If you could blame my column on any one thing (other than Satan), blame it on the fact that I received my formal education in the 1960's. Had I attended school today, I'd be illiterate.
No way would I have survived today's stupid school rules. Case in point: the Tacoma, Wash., mother outraged last week because her children were sunburned on a school field trip.
Note: This news story could have been fabricated. Of the roughly 100 days total I've spent in the Pacific Northwest, the actual sun was only visible on two of them.
Anyway, unbeknownst to the mother, the school field trip was to Chernobyl. Her two fair-skinned daughters came home looking like they'd been boiled.
As it turned out, not only were the girls not permitted to bring sunscreen to school without a doctor's permit, they couldn't have borrowed any while they were there. The school has a zero tolerance policy on any kind of drugs, including over-the-counter sunscreen.
Remember that 48 other states, including this one, have the same general rule about sunscreen.
Washington also has a zero tolerance policy on guns, including inch-long G.I. Joe guns.
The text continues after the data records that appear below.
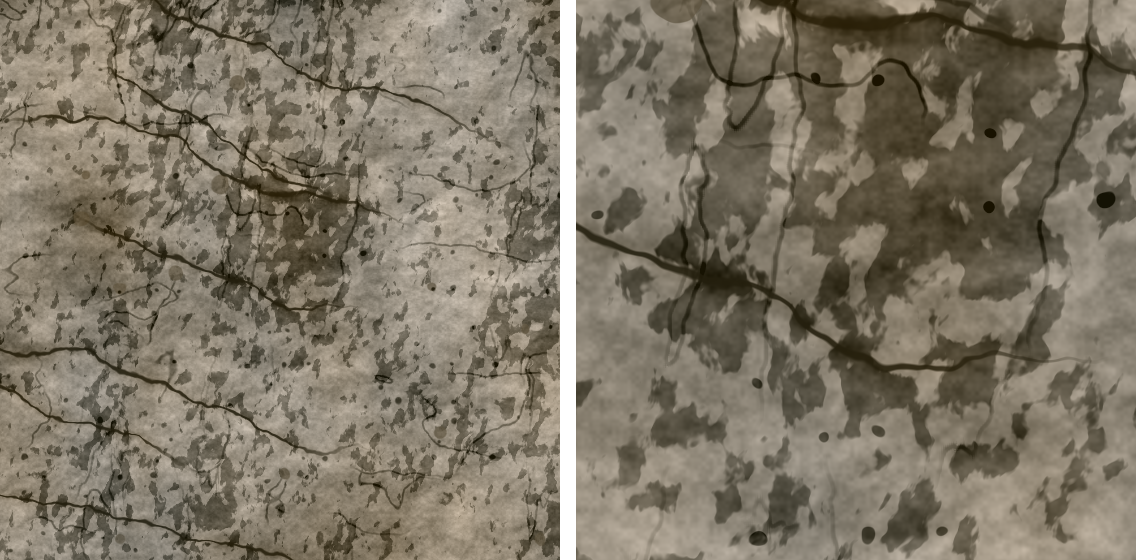
Left: the whole. Right: its middle third, enlarged.
Write a Shadertoy shader that draws this texture.

```glsl
// Weathered pale rock face: speckled mineral grain, leaning dark lichen streaks,
// long descending cracks with stained rims, hairline fissures, round spots and pits.
// A single brightness value is built in layers, then coloured by a warm ramp.

const vec3 DARK_EARTH = vec3(0.17, 0.15, 0.085);
const vec3 PALE_STONE = vec3(0.72, 0.675, 0.61);
const vec3 WARM_SHIFT = vec3(0.035, 0.0, -0.045);
const float DARK_TONE = 0.17;
const float PALE_TONE = 0.72;
const float BASE_TONE = 0.605;
const float FLECK_DEPTH = 0.22;
const float FLECK_LEVEL = 0.415;
const float STREAK_GAIN = 0.65;
const float STREAK_LEAN = 0.16;
const float GRAIN_DEPTH = 0.13;
const float RELIEF_DEPTH = 0.9;
const float CRACK_WIDTH = 0.0045;
const float CRACK_SLOPE = 0.34;
const int CRACK_COUNT = 8;

float hash(vec2 p) {
    return fract(sin(dot(p, vec2(127.1, 311.7))) * 43758.5453);
}

float noise(vec2 p) {
    vec2 i = floor(p), f = fract(p);
    f = f * f * (3.0 - 2.0 * f);
    return mix(mix(hash(i), hash(i + vec2(1, 0)), f.x),
               mix(hash(i + vec2(0, 1)), hash(i + vec2(1, 1)), f.x), f.y);
}

// Layered noise, normalised to a mean of one half
float fbm(vec2 p, int octaves) {
    float sum = 0.0, amp = 0.5, total = 0.0;
    for (int i = 0; i < octaves; i++) {
        sum += amp * noise(p);
        total += amp;
        amp *= 0.5;
        p = mat2(0.96, 0.28, -0.28, 0.96) * p * 2.03 + 17.3;
    }
    return sum / total;
}

// Thin line along the middle contour of a noise field
float hairline(float field, float width, float pixel) {
    float slope = length(vec2(dFdx(field), dFdy(field))) / pixel;
    float d = abs(field - 0.5) / max(slope, 1.5);
    return 1.0 - smoothstep(width * 0.3, width + pixel, d);
}

// Sparse round marks, at most one per grid cell
float dots(vec2 p, float cells, float chance, float maxRadius, float pixel) {
    vec2 id = floor(p * cells);
    vec2 jitter = vec2(hash(id + 3.1), hash(id + 8.7));
    vec2 centre = (id + 0.3 + 0.4 * jitter) / cells;
    float radius = maxRadius * mix(0.45, 1.0, hash(id + 5.9));
    float inside = 1.0 - smoothstep(-pixel, pixel, length(p - centre) - radius);
    return inside * step(hash(id + 1.7), chance);
}

// Long cracks: x = dark core, y = stained rim, z = lit lower lip
vec3 cracks(vec2 p, float pixel) {
    vec3 result = vec3(0.0);
    for (int i = 0; i < CRACK_COUNT; i++) {
        float k = float(i);
        float start = hash(vec2(k, 2.3)) * 0.7 - 0.3;
        float span = mix(0.45, 0.95, hash(vec2(k, 6.1)));
        float along = (p.x - start) / span;
        float taper = smoothstep(0.0, 0.15, along) * smoothstep(1.0, 0.75, along);
        float slope = CRACK_SLOPE * mix(0.5, 1.2, hash(vec2(k, 9.4)));
        float y = (k + 0.6 * hash(vec2(k, 4.8))) / float(CRACK_COUNT) * 1.25 + 0.1;
        y -= slope * p.x;
        y += 0.16 * (fbm(vec2(p.x * 4.0, k * 7.3), 3) - 0.5);
        float d = (p.y - y) * 0.94;
        float strength = mix(0.45, 1.0, hash(vec2(k, 7.7)));
        float width = CRACK_WIDTH * strength * (0.25 + noise(vec2(p.x * 16.0, k * 5.0)));
        float core = 1.0 - smoothstep(width * 0.4, width + pixel, abs(d));
        float rim = exp(-abs(d) / 0.012) * strength;
        float lip = exp(-pow((d + 0.016) / 0.009, 2.0)) * strength;
        result = max(result, taper * vec3(core, rim, lip));
    }
    return result;
}

void mainImage(out vec4 fragColor, in vec2 fragCoord) {
    float pixel = 1.0 / iResolution.y;
    vec2 p = fragCoord * pixel;
    vec2 warp = vec2(fbm(p * 7.0, 5), fbm(p * 7.0 + 31.0, 5)) - 0.5;
    vec2 rough = vec2(fbm(p * 38.0, 3), fbm(p * 38.0 + 53.0, 3)) - 0.5;
    vec2 q = p + 0.05 * warp + 0.012 * rough;

    // Broad shading, sooty smudges and relief lit from above
    float tone = BASE_TONE + 0.28 * (fbm(p * 4.0 + 12.0, 3) - 0.5);
    tone -= 0.13 * smoothstep(0.66, 0.95, noise(p * vec2(6.0, 8.0) + 40.0));
    vec2 bump = q * vec2(13.0, 15.0);
    tone += RELIEF_DEPTH * (fbm(bump, 4) - fbm(bump + vec2(-0.03, 0.09), 4));

    // Mineral grain
    float grain = 0.6 * noise(p * 215.0) + 0.4 * noise(p * 430.0 + 9.0);
    tone += GRAIN_DEPTH * (grain - 0.5) + 0.16 * (fbm(p * 34.0 + 5.0, 4) - 0.5);

    // Dark flecks, crowded into leaning vertical streaks
    float lean = q.x - STREAK_LEAN * p.y;
    float streak = 0.65 * fbm(vec2(lean * 12.0, p.y * 2.0), 4)
                 + 0.35 * fbm(p * 5.0 + 71.0, 3);
    float level = FLECK_LEVEL + STREAK_GAIN * 1.25 * (streak - 0.5);
    float speckle = fbm(vec2(lean * 72.0, p.y * 46.0), 4);
    float fleck = 1.0 - smoothstep(level - 0.05, level + 0.05, speckle);
    tone -= FLECK_DEPTH * fleck;

    // Vertical fibres inside streaks, and wandering hairline fissures
    float fibre = hairline(fbm(vec2(lean * 26.0, q.y * 4.0 + 20.0), 3), 0.0016, pixel);
    tone -= 0.17 * fibre * smoothstep(0.46, 0.6, streak);
    float sideways = hairline(fbm(vec2(q.x * 3.0 + q.y, q.y * 8.0) + 14.0, 3), 0.0012, pixel);
    float upright = hairline(fbm(vec2(lean * 6.0, q.y * 2.5) + 60.0, 3), 0.0013, pixel);
    float broken = smoothstep(0.38, 0.6, noise(p * 9.0 + 25.0));
    tone -= 0.22 * broken * max(sideways, upright);

    // Brown lichen discs and black pits
    vec2 ragged = p + 0.009 * rough;
    float disc = dots(ragged, 11.0, 0.13, 0.017, pixel);
    tone = mix(tone, 0.36 + 0.1 * (grain - 0.5), 0.75 * disc);
    tone -= 0.3 * dots(ragged + 0.37, 30.0, 0.11, 0.0058, pixel);

    // Main cracks
    vec3 crack = cracks(p + 0.018 * warp + 0.016 * rough, pixel);
    tone += 0.07 * crack.z - 0.16 * crack.y * (0.5 + fleck);
    tone = mix(tone, 0.14, 0.88 * crack.x);

    // Warm ramp with cooler grey patches
    float ramp = clamp((tone - DARK_TONE) / (PALE_TONE - DARK_TONE), -0.15, 1.2);
    vec3 colour = mix(DARK_EARTH, PALE_STONE, ramp);
    float warmth = 1.6 * (fbm(p * vec2(6.0, 3.0) + 90.0, 3) - 0.5) + 0.4 * crack.y + 0.3 * disc;
    colour += WARM_SHIFT * warmth;
    fragColor = vec4(clamp(colour, 0.0, 1.0), 1.0);
}
```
In 1997 and 2006, the state made the news when grade-school boys were suspended for bringing toy guns belonging to toy action figures to school.
It sounds incredibly picky. It probably is. But ever wonder why schools have such stupid rules? I do. Some of it is because of lawyers. The rest of it is because they had kids like me and my friends.
In fifth grade, my friend Leon lugged his father's 30.06 rifle to school for show-and-tell. He also brought a live bullet for display purposes.
When I stopped by Leon's house that morning, I showed him the hornet's nest I had in a paper sack. The sack also contained half a dozen not entirely dead hornets, but that part came later.
Wanting to upstage my hornet's nest, Leon got his father's gun, the bullet and off we went. We walked three-quarters of a mile through fields and along public streets with this rifle, and then upstairs to room No. 205 at Garfield Elementary School.
Know what happened? Mrs. Hall put the gun in the coat closet and told Leon that his father would have to come and get it. She didn't freak out, seek therapy or even tell the principal. She was a lot more excited about the hornets later.
This column isn't long enough to list all the things my friends and I brought to school that would cause a lock down today. The worst that ever happened was our parents got called.
In my case, it was for fireworks, shotgun primers, a cartridge from a teargas pen, two live German Luger bullets, a machete, a pocket knife with spoon attachment, a flare gun, a human bone, assorted reptiles and a bottle of what I claimed was camel urine but was really just apple juice. A girl named Nancy threw up when I drank some.
That's all I remember from fifth grade. Things didn't really get out of hand until sixth grade. And if you think I'm making any of this up, ask my mom.
I'm lucky. Had any of that happened under today's zero tolerance policies, I'd be suspended from school until the federal deficit disappeared.
I would have had to learn reading and writing on my own while medicated and in a holding pen somewhere.
Are schools safer today under these strict policies? I don't know. I suppose it all depends on what scares you. It didn't used to be so many things.